• **Exercise description**
Show all lines from the records below in which the string "join" is present.

• **Input data**

++++++++

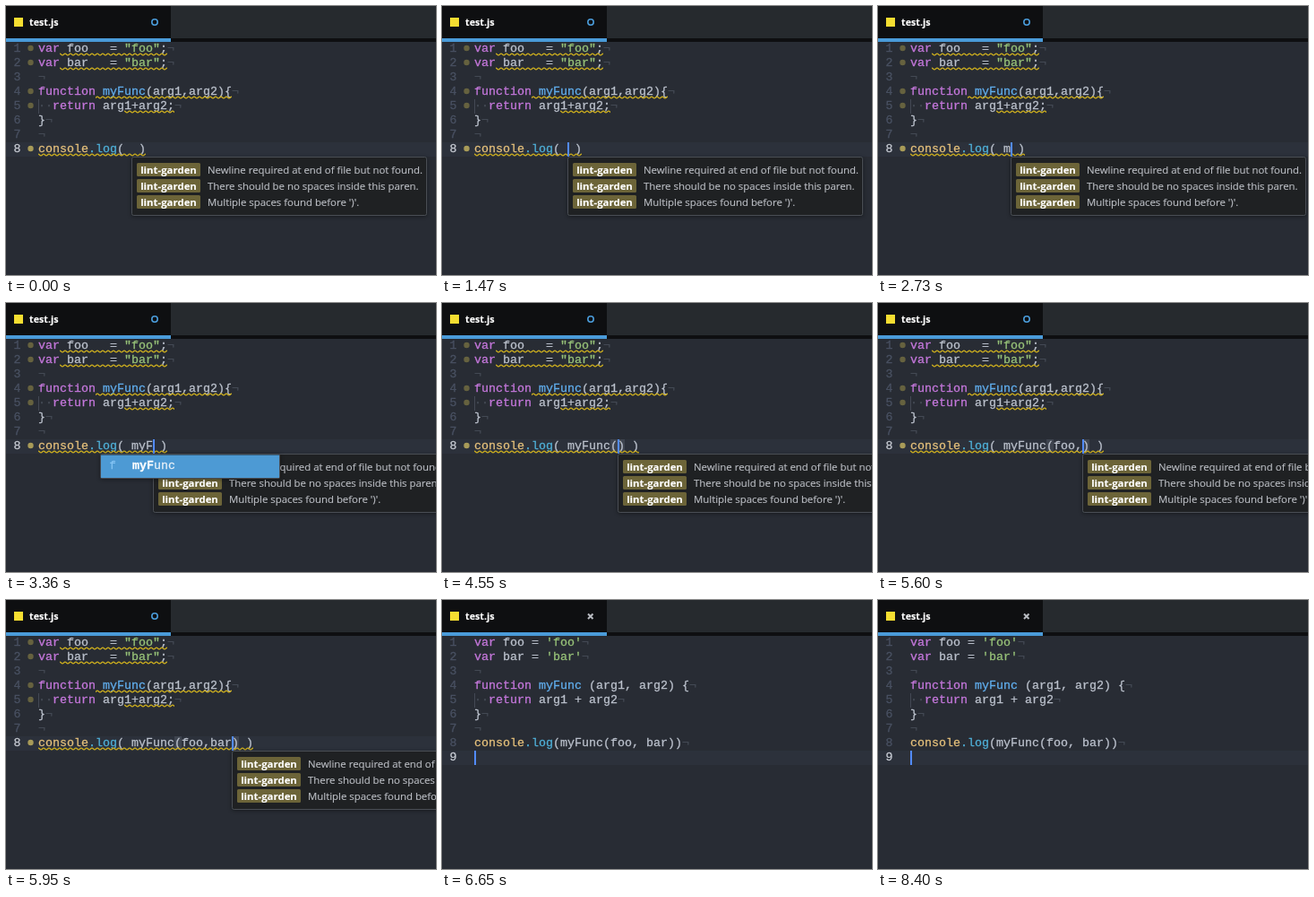
An HTML page that plays this animation: 480x300 px, repeating every 8.75 s.

```html
<!DOCTYPE html>
<html lang="en">
<head>
<meta charset="utf-8">
<title>Lint on save</title>
<style>
  html, body { margin: 0; width: 100%; height: 100%; overflow: hidden; background: #282c34; }
  svg { display: block; width: 480px; height: 300px; }
  text { white-space: pre; fill: currentColor; stroke: currentColor; stroke-width: .15; }
  tspan { fill: currentColor; stroke: currentColor; }
  .code { font: 13.33px "Liberation Mono", "Courier New", monospace; color: #bcc2cd; stroke-width: .28; }
  .ui { font: 11.4px "Open Sans", "Noto Sans", sans-serif; color: #bbbec4; }
  .b { font-weight: 700; color: #fff; }
  .tab { font-size: 10.7px; }
  .hint { font-size: 11.3px; stroke-width: .1; }
  .box { filter: drop-shadow(0 1px 2px rgba(0, 0, 0, .4)); }
</style>
</head>
<body>
<svg id="stage" viewBox="0 0 480 300"></svg>
<script>
const LOOP = 8750, LEFT = 36, TOP = 40, CH = 8, LH = 16;
const stage = document.getElementById('stage');

const draft = [
  'var foo   = "foo";', 'var bar   = "bar";', '',
  'function myFunc(arg1,arg2){', '  return arg1+arg2;', '}', ''
];
const tidy = [
  "var foo = 'foo'", "var bar = 'bar'", '',
  'function myFunc (arg1, arg2) {', '  return arg1 + arg2', '}', '',
  'console.log(myFunc(foo, bar))', ''
];

// [row, first column, last column] of the lint underlines
const flaws = [[0, 3, 18], [1, 3, 18], [3, 8, 27], [4, 12, 19]];
const notes = [
  'Newline required at end of file but not found.',
  'There should be no spaces inside this paren.',
  "Multiple spaces found before ')'."
];

// Popups: start column, then [word, bold letter positions, kind, hint]
const callMenu = n => ({ col: 13, items: [['myFunc', [0, 1, 2].slice(0, n), 'f', '']] });
const wordMenu = {
  col: 20,
  items: [
    ['for', [0, 1], 's', 'for'], ['forin', [0, 1], 's', 'for in'],
    ['forof', [0, 1], 's', 'for of'], ['foo', [0, 1], '', ''],
    ['function', [0, 6], '', '']
  ]
};
const shortMenu = {
  col: 20,
  items: [['foo', [0, 1, 2], '', ''], ['forof', [0, 1, 3], 's', 'for of']]
};

// [start ms, typed text, caret shown, popup]; null text means the file is saved
const steps = [
  [0, '', 0], [1470, '', 1], [1820, '', 0], [2310, '', 1],
  [2730, 'm', 1], [2870, 'my', 1], [2940, 'my', 1, callMenu(2)],
  [3290, 'myF', 1, callMenu(2)], [3360, 'myF', 1, callMenu(3)],
  [3710, 'myFunc', 1], [4270, 'myFunc', 0], [4550, 'myFunc(', 1],
  [4970, 'myFunc(f', 1], [5040, 'myFunc(fo', 1],
  [5180, 'myFunc(foo', 1, wordMenu], [5250, 'myFunc(foo', 1, shortMenu],
  [5600, 'myFunc(foo,', 1], [5810, 'myFunc(foo,b', 1],
  [5880, 'myFunc(foo,ba', 1], [5950, 'myFunc(foo,bar', 1], [6510, 'myFunc(foo,bar', 0],
  [6650, null, 1], [7140, null, 0], [7560, null, 1], [7980, null, 0], [8400, null, 1]
];

const colX = c => LEFT + c * CH;
const rowY = r => TOP + r * LH;
const rect = (x, y, w, h, fill, more = '') =>
  `<rect x="${x}" y="${y}" width="${w}" height="${h}" fill="${fill}" ${more}/>`;
const text = (x, y, cls, body, more = '') =>
  `<text x="${x}" y="${y}" class="${cls}" ${more}>${body}</text>`;
const tint = (color, s) => `<tspan style="color:${color}">${s}</tspan>`;

const syntax = [
  [/^(var|function|return)$/, '#c678dd'], [/^["']/, '#98c379'],
  [/^console$/, '#e5c07b'], [/^\.log$/, '#4fb0d8'], [/^myFunc$/, '#61afef'],
  [/^ +$/, '#454b56']
];
function paint(line) {
  const parts = /\b(?:var|function|return)\b|"[^"]*"|'[^']*'|console|\.log|myFunc(?= ?\(arg)|^ +/g;
  return line.replace(parts, s => {
    const color = syntax.find(([re]) => re.test(s))[1];
    return tint(color, s[0] === ' ' ? '·'.repeat(s.length) : s);
  });
}

function codeRow(line, r, active) {
  const y = rowY(r) + 11;
  return text(8.5, y, 'code', r + 1, `style="color:${active ? '#c8ccd4' : '#495162'}"`) +
    (line[0] === ' ' ? rect(LEFT, rowY(r), 1, LH, '#434954') : '') +
    text(LEFT, y, 'code', paint(line) + (active ? '' : tint('#454b56', '¬')));
}

const wave = (r, from, to) =>
  rect(colX(from), rowY(r), (to - from) * CH, LH, 'url(#wave)');
const dot = (r, fill) => `<circle cx="27.5" cy="${rowY(r) + 7}" r="3.2" fill="${fill}"/>`;

function tabs(saved) {
  const mark = saved
    ? '<path d="M163 15.5l5.5 5.5m0-5.5l-5.5 5.5" stroke="#b9bcc2" stroke-width="2"/>'
    : '<circle cx="166" cy="18" r="3.2" fill="none" stroke="#4a9bd9" stroke-width="1.6"/>';
  return rect(0, 0, 480, 36, '#262a2e') + rect(0, 0, 184, 36, '#0e0f11') +
    rect(184, 36, 296, 4, '#0e0f11') + rect(0, 36, 184, 4, '#4a9bd9') +
    rect(9, 13, 10, 10, '#f5de31') + text(26, 22, 'ui b tab', 'test.js') + mark;
}

function tooltip(x) {
  const rows = notes.map((note, i) => {
    const y = 175 + i * 18;
    return rect(x + 6, y, 71, 15, '#6c6438', 'rx="1.5"') +
      text(x + 41.5, y + 11.7, 'ui b', 'lint-garden', 'text-anchor="middle"') +
      text(x + 85, y + 11.7, 'ui', note);
  });
  return rect(x + .5, 168.5, 329, 65, '#1f2123', 'class="box" stroke="#4a4e55" rx="2"') + rows.join('');
}

function menu({ col, items }) {
  const x = colX(col) - 35, h = items.length * 26;
  const rows = items.map(([word, strong, kind, hint], i) => {
    const y = 169 + i * 26, on = i === 0, mid = y + 12.5;
    let out = on ? rect(x + 1, y + .5, 199, 25.5, '#4d9ad4') : '';
    if (kind === 's') {
      const c = on ? '#a9d08a' : '#98c379';
      out += rect(x + 1, y + .5, 26, 25.5, on ? '#5a9fcb' : '#3a3f35') +
        `<path d="M${x + 8} ${mid}h6" stroke="${c}" stroke-width="2"/>` +
        `<path d="M${x + 13} ${mid - 3.5}l5 3.5l-5 3.5z" fill="${c}"/>` +
        `<path d="M${x + 20} ${mid - 4}v8" stroke="${c}" stroke-width="2"/>`;
    }
    if (kind === 'f') out += text(x + 10.5, y + 16, 'code', 'f', 'style="color:#85c4f4;font-size:12px"');
    const letters = [...word]
      .map((c, k) => strong.includes(k) ? `<tspan class="b">${c}</tspan>` : c).join('');
    return out +
      text(x + 36, y + 16, 'code', letters, `style="color:${on ? '#e8f1f8' : '#c9ccd2'}"`) +
      text(x + 190, y + 16, 'code hint', hint,
        `text-anchor="end" style="color:${on ? '#86bce3' : '#5a5d62'}"`);
  });
  return rect(x + .5, 168.5, 200, h + 1, '#1f2123', 'class="box" stroke="#474b52" rx="1"') + rows.join('');
}

const defs = `<defs><pattern id="wave" x="${LEFT}" y="${TOP}" width="6" height="16" patternUnits="userSpaceOnUse">
  <path d="M-1.5 14q1.5 -1.6 3 0t3 0t3 0" fill="none" stroke="#cbad1d" stroke-width="1.3"/></pattern></defs>`;

function view([, typed, caret, popup]) {
  const saved = typed === null;
  const inCall = !saved && typed.includes('(');
  const call = saved ? '' : `console.log( ${typed}${inCall ? ')' : ''} )`;
  const lines = saved ? tidy : [...draft, call];
  const row = lines.length - 1;
  const col = saved ? 0 : 13 + typed.length;
  let out = defs + rect(0, 0, 480, 300, '#282c34') + tabs(saved) +
    rect(0, rowY(row), 480, LH, '#2c313b');
  if (inCall) out += [19, col].map(c => rect(colX(c), rowY(row), CH, 15, '#3e444f')).join('');
  out += lines.map((line, r) => codeRow(line, r, r === row)).join('');
  if (!saved) {
    out += flaws.map(([r, a, b]) => wave(r, a, b) + dot(r, '#66623f')).join('') +
      wave(row, 0, call.length) + dot(row, '#a89b58');
  }
  if (caret) out += rect(colX(col), rowY(row), 2, LH, '#528bff');
  if (!saved) out += tooltip(colX(col));
  if (popup) out += menu(popup);
  return out;
}

let shown = -1;
function tick() {
  const t = performance.now() % LOOP;
  const now = steps.findLastIndex(s => s[0] <= t);
  if (now !== shown) {
    shown = now;
    stage.innerHTML = view(steps[now]);
  }
  requestAnimationFrame(tick);
}
tick();
</script>
</body>
</html>
```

++++++++

• **Answer to the exercise**
  return rect(x + .5, 168.5, 329, 65, '#1f2123', 'class="box" stroke="#4a4e55" rx="2"') + rows.join('');
      .map((c, k) => strong.includes(k) ? `<tspan class="b">${c}</tspan>` : c).join('');
  return rect(x + .5, 168.5, 200, h + 1, '#1f2123', 'class="box" stroke="#474b52" rx="1"') + rows.join('');
  if (inCall) out += [19, col].map(c => rect(colX(c), rowY(row), CH, 15, '#3e444f')).join('');
  out += lines.map((line, r) => codeRow(line, r, r === row)).join('');
    out += flaws.map(([r, a, b]) => wave(r, a, b) + dot(r, '#66623f')).join('') +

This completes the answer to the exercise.